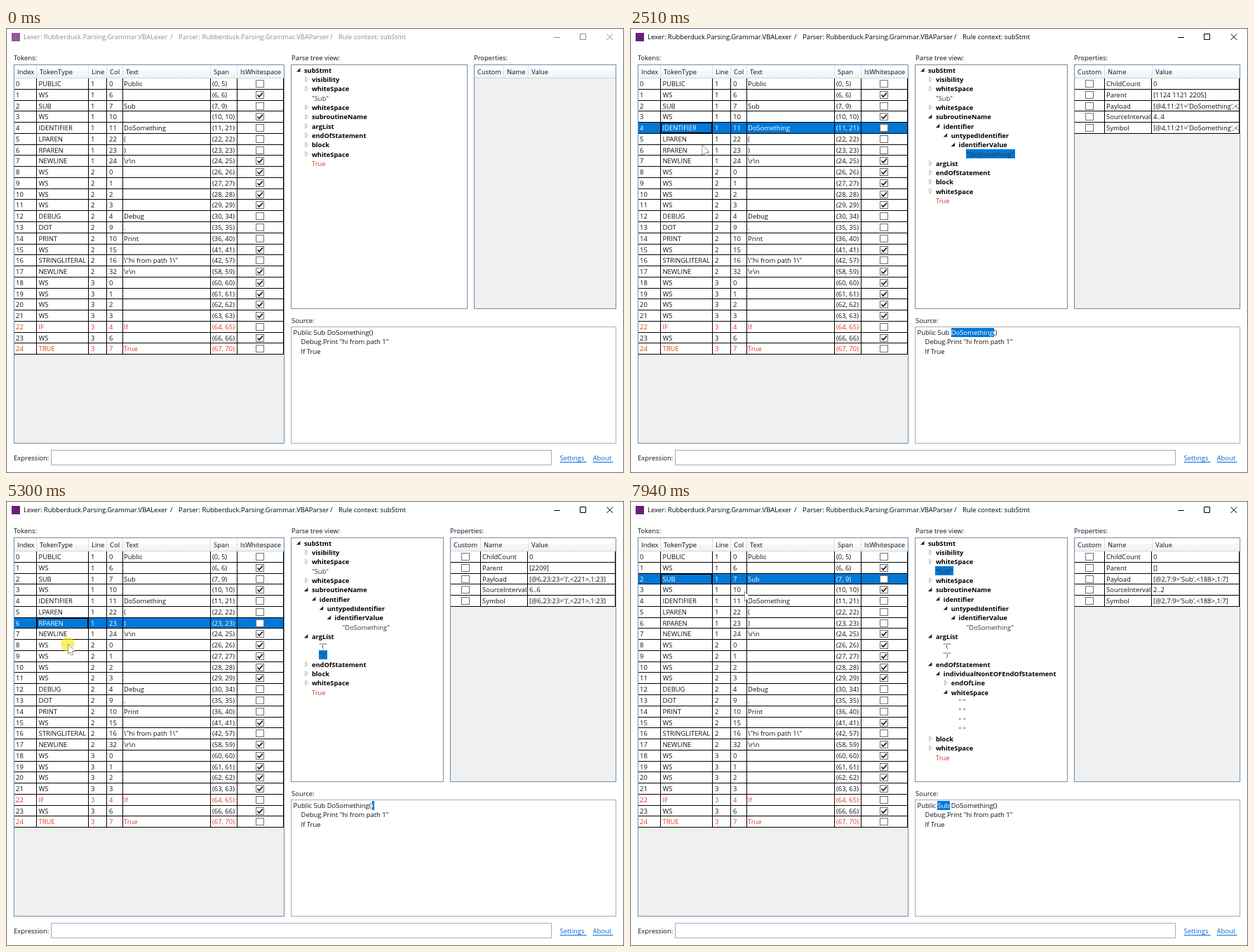
Write an HTML page with a canvas that moves like this. It is 881x635 px and loops after 8000 ms.

```html
<!DOCTYPE html>
<html lang="en">
<head>
<meta charset="utf-8">
<title>Token viewer</title>
<style>
  html, body { margin: 0; width: 100%; height: 100%; overflow: hidden; background: #fff; }
  canvas { display: block; }
</style>
</head>
<body>
<canvas id="stage" width="881" height="635"></canvas>
<script>
const ctx = document.getElementById('stage').getContext('2d');
const LOOP = 8000, ROW = 15.77, ROWS_TOP = 72;
const FONT = '9.45px "Open Sans", sans-serif', BOLD = 'bold 9.3px "Open Sans", sans-serif';
const BLUE = '#0078d7', RED = '#dc3a1c', GRID_BORDER = '#688caf';

// The token grid is produced by lexing the code itself.
const code = 'Public Sub DoSomething()\r\n    Debug.Print "hi from path 1"\r\n    If True';
const typeNames = { ' ': 'WS', '(': 'LPAREN', ')': 'RPAREN', '.': 'DOT', '\r\n': 'NEWLINE', DoSomething: 'IDENTIFIER' };
let line = 1, lineStart = 0;
const tokens = [...code.matchAll(/\r\n|"[^"]*"|\w+|./g)].map(({ 0: text, index: start }) => {
  const token = {
    text, start, line, col: start - lineStart, end: start + text.length - 1, blank: !text.trim(),
    type: typeNames[text] || (text[0] === '"' ? 'STRINGLITERAL' : text.toUpperCase()),
    shown: text.replace('\r\n', '\\r\\n').replace(/"/g, '\\"').trim(),
    error: text === 'If' || text === 'True'
  };
  if (text === '\r\n') { line++; lineStart = token.end + 1; }
  return token;
});

// Tree nodes: depth, label, stage at which it opens (none for leaves), stage at which it appears.
const NEVER = 9;
const nodes = [
  [0, 'subStmt', 0], [1, 'visibility', NEVER], [1, 'whiteSpace', NEVER], [1, '"Sub"'], [1, 'whiteSpace', NEVER],
  [1, 'subroutineName', 1], [2, 'identifier', 1, 1], [3, 'untypedIdentifier', 1, 1],
  [4, 'identifierValue', 1, 1], [5, '"DoSomething"', null, 1],
  [1, 'argList', 2], [2, '"("', null, 2], [2, '")"', null, 2],
  [1, 'endOfStatement', 3], [2, 'individualNonEOFEndOfStatement', 3, 3],
  [3, 'endOfLine', NEVER, 3], [3, 'whiteSpace', 3, 3],
  ...Array.from({ length: 4 }, () => [4, '" "', null, 3]),
  [1, 'block', NEVER], [1, 'whiteSpace', NEVER], [1, 'True']
];

// mark: x, width and line of the highlighted code
const selections = [
  { at: 1860, row: 4, stage: 1, parent: '[1124 1121 2205]', kind: 238, mark: [458, 61, 0] },
  { at: 3100, row: 5, stage: 2, parent: '[2209]', kind: 214, mark: [518.5, 3.5, 0] },
  { at: 4300, row: 6, stage: 2, parent: '[2209]', kind: 221, mark: [521.5, 3.5, 0] },
  { at: 5360, row: 8, stage: 3, parent: '[3088 3076 2212]', kind: 235, mark: [409, 3, 1] },
  { at: 7200, row: 2, stage: 3, parent: '[]', kind: 188, mark: [438, 18, 0] }
];
const clicks = [[1780, 1980], [3100, 3240], [4240, 4370], [5300, 5500], [7140, 7340]];

// Pointer moves: begin, end, steps, end point, optional curve control point
const moves = [
  [520, 1320, 13, 124, 140],
  [1380, 1720, 6, 113, 142],
  [2440, 2960, 9, 87, 154, 100, 190],
  [3500, 3970, 8, 91, 180],
  [4770, 5030, 5, 88, 204],
  [6020, 6550, 9, 78, 130, 97, 167],
  [6750, 6950, 4, 76, 115],
  [7740, 7940, 4, 163, 129]
];

function pointerAt(t) {
  let x = 859, y = 594;
  for (const [from, to, steps, tx, ty, cx = (x + tx) / 2, cy = (y + ty) / 2] of moves) {
    if (t < from) break;
    const k = Math.min(steps - 1, Math.floor((t - from) / (to - from) * (steps - 1)));
    const linear = from === 520 ? k / (steps - 1) : (k + 1) / steps;
    const p = linear * (2 - linear), q = 1 - p;
    x = q * q * x + 2 * p * q * cx + p * p * tx;
    y = q * q * y + 2 * p * q * cy + p * p * ty;
  }
  return [x, y];
}

function fill(x, y, w, h, color) { ctx.fillStyle = color; ctx.fillRect(x, y, w, h); }
function box(x, y, w, h, border, background) {
  fill(x, y, w, h, border);
  fill(x + 1, y + 1, w - 2, h - 2, background);
}
function text(value, x, centerY, color = '#111', font = FONT) {
  ctx.font = font;
  ctx.fillStyle = color;
  ctx.fillText(value, x, Math.round(centerY + 3.3));
}
function path(points, color, width = 1, close = false) {
  ctx.beginPath();
  points.forEach(([x, y]) => ctx.lineTo(x, y));
  if (close) ctx.closePath();
  ctx.strokeStyle = color;
  ctx.lineWidth = width;
  ctx.stroke();
}
const rowTop = i => Math.round(ROWS_TOP + ROW * i);

function checkbox(x, y, checked) {
  box(x - 6, y - 6, 12, 11, '#707070', '#fff');
  if (checked) path([[x - 3.5, y - .5], [x - 1, y + 2], [x + 4, y - 3.5]], '#111', 1.6);
}

function gridHeader(x, right, labels, separators) {
  const shade = ctx.createLinearGradient(0, 53, 0, 72);
  shade.addColorStop(0, '#fff');
  shade.addColorStop(.4, '#fff');
  shade.addColorStop(.45, '#f7f8fa');
  shade.addColorStop(1, '#f1f2f4');
  fill(x + 1, 53, right - x - 2, 19, shade);
  fill(x + 1, 71, right - x - 2, 1, '#d5d5d5');
  separators.forEach(s => fill(s, 53, 1, 18, '#dcdfe3'));
  labels.forEach(([label, lx]) => text(label, lx, 63));
}

function gridLines(x, right, count, separators) {
  for (let i = 1; i <= count; i++) fill(x + 1, rowTop(i) - 1, right - x - 1, 1, '#000');
  separators.forEach(s => fill(s, ROWS_TOP, 1, rowTop(count) - ROWS_TOP, '#000'));
}

function drawTitle(active) {
  const color = active ? '#000' : '#8c8c8c';
  fill(8, 7, 12, 12, active ? '#68217a' : '#8d5b9a');
  text('Lexer: Rubberduck.Parsing.Grammar.VBALexer', 25, 13, color);
  text('/', 234, 13, color);
  text('Parser: Rubberduck.Parsing.Grammar.VBAParser', 246, 13, color);
  text('/', 462, 13, color);
  text('Rule context: subStmt', 474, 13, color);
  path([[781, 13.5], [790, 13.5]], color);
  path([[818.5, 8.5], [826.5, 8.5], [826.5, 16.5], [818.5, 16.5]], color, 1, true);
  path([[856.5, 8.5], [865, 17]], color);
  path([[865, 8.5], [856.5, 17]], color);
}

function drawTokens(selected) {
  const separators = [43, 117, 143, 166, 291, 329];
  text('Tokens:', 11, 43);
  box(11, 52, 386, 541, GRID_BORDER, '#f0f0f0');
  gridHeader(11, 397, [['Index', 16], ['TokenType', 48], ['Line', 122], ['Col', 148],
    ['Text', 171], ['Span', 296], ['IsWhitespace', 334]], separators);
  tokens.forEach((token, i) => {
    const top = rowTop(i), y = top + 8, current = i === selected;
    const color = current ? '#fff' : token.error ? RED : '#111';
    fill(12, top, 384, rowTop(i + 1) - top, current ? BLUE : '#fff');
    text(i, 14, y, color);
    text(token.type, 46.5, y, color);
    text(token.line, 121, y, color);
    text(token.col, 147, y, color);
    text(token.shown, 168, y, color);
    text(`(${token.start}, ${token.end})`, 294, y, color);
    checkbox(362, y, token.blank);
  });
  gridLines(11, 396, tokens.length, [...separators, 395]);
  if (selected >= 0) {
    const top = rowTop(selected);
    path([[44.5, top + .5], [116.5, top + .5], [116.5, top + 14.5], [44.5, top + 14.5]], '#000', 1, true);
  }
}

function drawTree(selection, right) {
  const stage = selection ? selection.stage : 0;
  const visible = nodes.filter(([, , , shows = 0]) => stage >= shows);
  const wanted = selection ? `"${tokens[selection.row].text}"` : null;
  const picked = visible.findIndex(node => node[1] === wanted);
  text('Parse tree view:', 407, 43);
  box(406, 52, right - 406, 349, '#828790', '#fff');
  visible.forEach(([depth, label, opens], i) => {
    const x = 425 + depth * 10.9, y = 60.5 + i * 13.3, leaf = opens == null;
    if (i === picked) {
      ctx.font = FONT;
      fill(Math.round(x - 1), Math.round(y - 7), Math.round(ctx.measureText(label).width + 2), 13, BLUE);
    }
    text(label, x, y, label === 'True' ? RED : leaf ? '#303a42' : '#000', leaf ? FONT : BOLD);
    if (leaf) return;
    if (stage >= opens) {
      ctx.fillStyle = '#222';
      ctx.beginPath();
      ctx.moveTo(x - 5.5, y - 3.5);
      ctx.lineTo(x - 5.5, y + 2);
      ctx.lineTo(x - 11, y + 2);
      ctx.fill();
    } else {
      path([[x - 9, y - 4], [x - 5.5, y - .5], [x - 9, y + 3]], '#a5a5a5', .9, true);
    }
  });
}

function drawProperties(selection) {
  const x = selection ? 633 : 667, nameX = selection ? 676 : 709;
  text('Properties:', x, 43);
  box(x, 52, 870 - x, 349, GRID_BORDER, '#f0f0f0');
  gridHeader(x, 870, [['Custom', x + 5], ['Name', nameX + 5], ['Value', 749]], [nameX, 744]);
  if (!selection) return;
  const { row, parent, kind } = selection, { start, end, text: content, line, col } = tokens[row];
  const symbol = `[@${row},${start}:${end}='${content}',<${kind}>,${line}:${col}]`;
  const rows = [['ChildCount', 0], ['Parent', parent], ['Payload', symbol],
    ['SourceInterval', `${row}..${row}`], ['Symbol', symbol]];
  ctx.save();
  ctx.beginPath();
  ctx.rect(x + 1, 53, 868 - x, 347);
  ctx.clip();
  rows.forEach(([name, value], i) => {
    const top = rowTop(i), y = top + 8;
    fill(x + 1, top, 868 - x, rowTop(i + 1) - top, '#fff');
    checkbox(655, y, false);
    text(name, 679, y);
    text(value, 746, y);
  });
  gridLines(x, 869, rows.length, [nameX, 743, 868]);
  ctx.restore();
}

function codeLines(color) {
  code.split('\r\n').forEach((s, i) => text(s.trim(), i ? 420.5 : 409.5, 434.7 + i * 13.3, color));
}

function drawCode(selection) {
  text('Source:', 407, 418);
  box(406, 426, 464, 167, '#abadb3', '#fff');
  codeLines('#111');
  if (!selection) return;
  const [x, width, row] = selection.mark, y = 428 + row * 13;
  ctx.save();
  ctx.beginPath();
  ctx.rect(x, y, width, 13);
  ctx.clip();
  fill(x, y, width, 13, BLUE);
  codeLines('#fff');
  ctx.restore();
}

function drawFooter() {
  text('Expression:', 11, 614);
  box(64, 602, 714, 22, '#abadb3', '#fff');
  for (const [label, x, width] of [['Settings', 789.5, 38], ['About', 836.5, 29]]) {
    text(label, x, 614, '#0066cc');
    fill(x, 619, width, 1, '#0066cc');
  }
}

function drawPointer(t) {
  const [x, y] = pointerAt(t);
  if (clicks.some(([from, to]) => t >= from && t < to)) {
    ctx.fillStyle = 'rgba(250, 232, 0, .6)';
    ctx.beginPath();
    ctx.arc(x, y + .5, 10, 0, Math.PI * 2);
    ctx.fill();
  }
  const arrow = [[0, 0], [0, 13.5], [3.1, 10.6], [5.2, 15.5], [7.4, 14.5], [5.3, 9.8], [9.7, 9.6]];
  ctx.fillStyle = '#fff';
  path(arrow.map(([dx, dy]) => [x + .5 + dx, y + .5 + dy]), '#222', 1, true);
  ctx.fill();
}

function render(t) {
  const selection = selections.filter(s => t >= s.at).pop();
  box(0, 0, 881, 635, '#6e6e6e', '#fff');
  drawTitle(t >= 1780);
  drawTokens(selection ? selection.row : -1);
  drawTree(selection, selection ? 624 : 658);
  drawProperties(selection);
  drawCode(selection);
  drawFooter();
  if (t >= 520) drawPointer(t);
}

const began = performance.now();
function tick() {
  render((performance.now() - began) % LOOP);
  requestAnimationFrame(tick);
}
tick();
</script>
</body>
</html>
```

## EXERCISE DESCRIPTION
Among the lines of the data, some contain the word "kind". How many are there? Reply with the number alone.

## RESULT FOR THIS TASK
7